But he realizes that he can get a signal & makes some calls to the outside world looking for help. With only a lighter and a
cell phone it’s a race against time to escape this claustrophobic death trap.
Paul’s captor calls him periodically demanding ransom money and other things, while he makes telephone calls all over the
world attempting to arrange a rescue. He also tries generating ransom money and warning his family about his terrorist
abductors. Dealing with poor phone reception, a weakening battery, a dwindling air supply, oppressive heat, and a
diagnosed anxiety disorder, Paul enlists his family, the military, government agencies, emergency 911, information 411, and
others in an increasingly desperate plea for help.
It’s cruel irony as he endures the typical bureaucratic runaround trying to reach his intended parties. He’s not lying on the
couch watching television while he’s put on hold; he’s frantically counting the minutes and trying to save oxygen so that he
can maybe live long enough to be rescued. Reynolds gives career-defining intense and harrowing performance in, what is
essentially, a one-man show. However Reynolds is up to the task and give a truly gives a tour-de-force and monumental
I have to applaude Director Rodrigo Cortes' brave attempt at something rarely done in Hollywood, shooting the entire film
within the confines of a wooden box. With only one on-screen actor, one costume, few props, and nearly no lighting, no
sunlight, no sky, no people. Every single scene in the movie is Ryan Reynolds so it becomes very important that you buy his
character and his performance of his character.
I have to admit that I was completely bored in the first 30
minutes of the film. I couldn't imagine watching another hour
of this one trick pony. I paused it and went to bed. I did finally
watch the rest of it the next norning and it does get better. In
a time where CGI and 3D graphics rule, "Buried" does the
complete opposite by being overly simple in its presentation.
The maneuver isn't completely misguided. Buried isn't bad, but
it isn't really that good. I had a difficult time deciding between
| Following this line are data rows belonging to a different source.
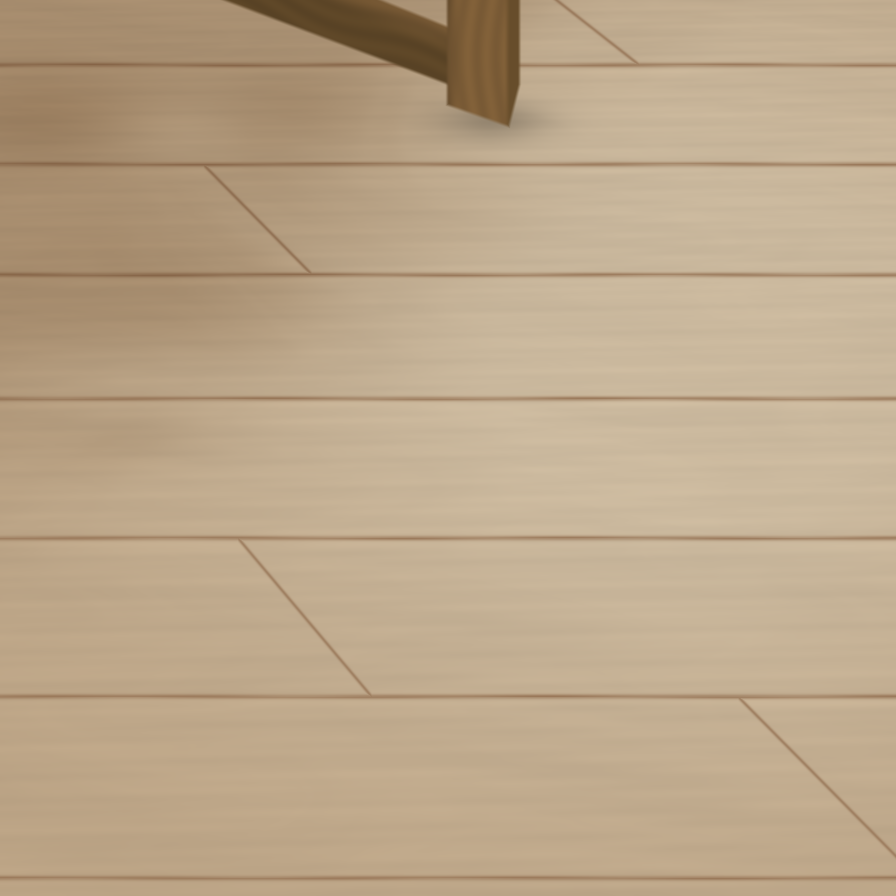
A Shadertoy shader for this texture:

```glsl
// Pale plank floor in perspective with soft shade and the foot of a wooden chair.
#define HORIZON 2.004      // height of the vanishing line above the top edge
#define VANISH_X -1.93     // where the end joints converge
#define ROW_OFFSET 19.73   // phase of the plank rows
#define ROW_SCALE 40.97    // perspective scale of the plank rows
#define SEAM_WIDTH 0.0026
#define JOINT_WIDTH 0.0019
#define GRAIN 0.016
#define SHADE 0.90

const vec3 PALE = vec3(0.79, 0.72, 0.615);
const vec3 TAN = vec3(0.725, 0.63, 0.51);
const vec3 SHADOW = vec3(0.60, 0.495, 0.375);
const vec3 SEAM = vec3(0.59, 0.455, 0.335);
const vec3 RAIL = vec3(0.36, 0.27, 0.15);
const vec3 LEG = vec3(0.49, 0.365, 0.215);

// Position along u of the end joint in rows -1 to 6; 9 means none in view
const float JOINTS[8] = float[8](1.273, 9.0, 0.986, 9.0, 9.0, 0.843, 0.990, 9.0);

float hash(float n) { return fract(sin(n * 91.7 + 4.3) * 4375.5); }

float blob(vec2 p, vec2 center, vec2 radius) {
    vec2 d = (p - center) / radius;
    return exp(-dot(d, d));
}

// Layered sines, each bending the next
float waves(vec2 q) {
    float sum = 0.0, weight = 0.5;
    for (int i = 0; i < 5; i++) {
        q += 0.55 * sin(q.yx * 1.3 + float(i) * 2.1);
        sum += weight * sin(q.x + 1.7 * sin(q.y));
        q = mat2(1.5, 0.7, -0.7, 1.5) * q + 3.7;
        weight *= 0.62;
    }
    return sum;
}

// Coverage of a shape from its signed distance (positive inside)
float cover(float d) { return smoothstep(-0.0025, 0.0025, d); }

vec3 planks(vec2 p) {
    float depth = p.y + HORIZON;
    float v = ROW_OFFSET - ROW_SCALE / depth;
    float u = (p.x - VANISH_X) / depth;
    float row = floor(v);
    float joint = JOINTS[clamp(int(row) + 1, 0, 7)];
    float board = hash(row + 13.0 * step(joint, u));

    // Broad light, brightest right of centre
    float light = blob(p, vec2(0.78, 0.40), vec2(0.62, 0.50));
    vec3 color = mix(TAN, PALE, clamp(light * 1.15, 0.0, 1.0));

    // Grain along each board, warped into long arches
    float bend = sin(u * 9.0 + board * 40.0) + 0.5 * sin(u * 23.0 + board * 17.0);
    float streak = sin(v * 31.0 + bend * 2.2 + board * 30.0)
                 + 0.7 * sin(v * 57.0 - bend * 3.1 + u * 12.0)
                 + 0.5 * sin(v * 97.0 + u * 31.0 + bend);
    float patchy = waves(vec2(u * 22.0 + board * 50.0, v * 5.0));
    color *= 1.0 + GRAIN * (0.45 * streak + 0.7 * patchy) + 0.018 * (board - 0.5);

    // Seams between rows, with a faint bevel light below, and slanted end joints
    float across = (v - floor(v + 0.5)) * depth * depth / ROW_SCALE;
    float wear = 0.72 + 0.14 * sin(u * 37.0 + row * 3.0) + 0.08 * sin(u * 91.0);
    float seam = exp(-pow(across / SEAM_WIDTH, 2.0)) * wear;
    float bevel = exp(-pow((across - 0.007) / 0.004, 2.0));
    float along = (u - joint) * depth * inversesqrt(1.0 + u * u);
    float cut = exp(-pow(along / JOINT_WIDTH, 2.0)) * 0.78;
    color *= 1.0 + 0.018 * bevel;
    return mix(color, SEAM, max(seam, cut));
}

// Soft shade spreading from the upper left
float shade(vec2 p) {
    float edge = 0.56 - 0.76 * p.x - p.y + 0.05 * waves(p * vec2(7.0, 10.0));
    float s = 0.50 * smoothstep(-0.10, 0.26, edge);
    s += 0.36 * blob(p, vec2(0.22, 0.34), vec2(0.20, 0.09));
    s += 0.34 * blob(p, vec2(0.05, 0.13), vec2(0.13, 0.06));
    s += 0.26 * blob(p, vec2(0.36, 0.13), vec2(0.13, 0.06));
    s += 0.22 * blob(p, vec2(0.46, 0.24), vec2(0.14, 0.07));
    s += 0.22 * blob(p, vec2(0.12, 0.49), vec2(0.14, 0.04));
    s -= 0.20 * blob(p, vec2(0.20, 0.15), vec2(0.08, 0.04));
    return clamp(s, 0.0, 1.0);
}

vec3 chair(vec3 color, vec2 p) {
    // Slanted rail: dark face with a lighter upper strip
    float top = p.y - 0.40 * (p.x - 0.425);
    float bottom = 0.376 * (p.x - 0.25) - p.y;
    float rail = min(min(top, bottom) * 0.93, 0.505 - p.x);
    vec3 railColor = mix(RAIL, LEG * 0.92, smoothstep(0.035, 0.0, top));
    railColor *= 1.0 + 0.04 * sin(top * 260.0 + 2.0 * sin(p.x * 30.0));
    color = mix(color, railColor, cover(rail));

    // Upright leg with a narrow side face
    float foot = min((0.117 + 0.35 * (p.x - 0.499) - p.y) * 0.94,
                     (0.141 - 3.9 * (p.x - 0.568) - p.y) * 0.25);
    float leg = min(foot, min(p.x - 0.499, 0.580 - p.x));
    vec3 legColor = LEG * (1.0 + 0.04 * sin(p.x * 300.0 + 2.0 * sin(p.y * 25.0)));
    legColor = mix(legColor, RAIL * 1.12, smoothstep(0.562, 0.570, p.x));
    legColor *= 1.0 - 0.18 * smoothstep(0.515, 0.499, p.x);
    return mix(color, legColor, cover(leg));
}

void mainImage(out vec4 fragColor, in vec2 fragCoord) {
    vec2 p = fragCoord / iResolution.xy;
    p.y = 1.0 - p.y;   // measure downward from the top edge
    vec3 color = planks(p);
    color *= mix(vec3(1.0), SHADOW / PALE, SHADE * shade(p));
    color *= 1.0 - 0.22 * blob(p, vec2(0.55, 0.135), vec2(0.06, 0.022));
    fragColor = vec4(chair(color, p), 1.0);
}
```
2 and 2 1/2 stars. There are parts of this film that are truly
good, bordering on great. The ending did elevate the overall
movie quite a bit but I just couldn't get over the first 30 minutes
of utter boredom.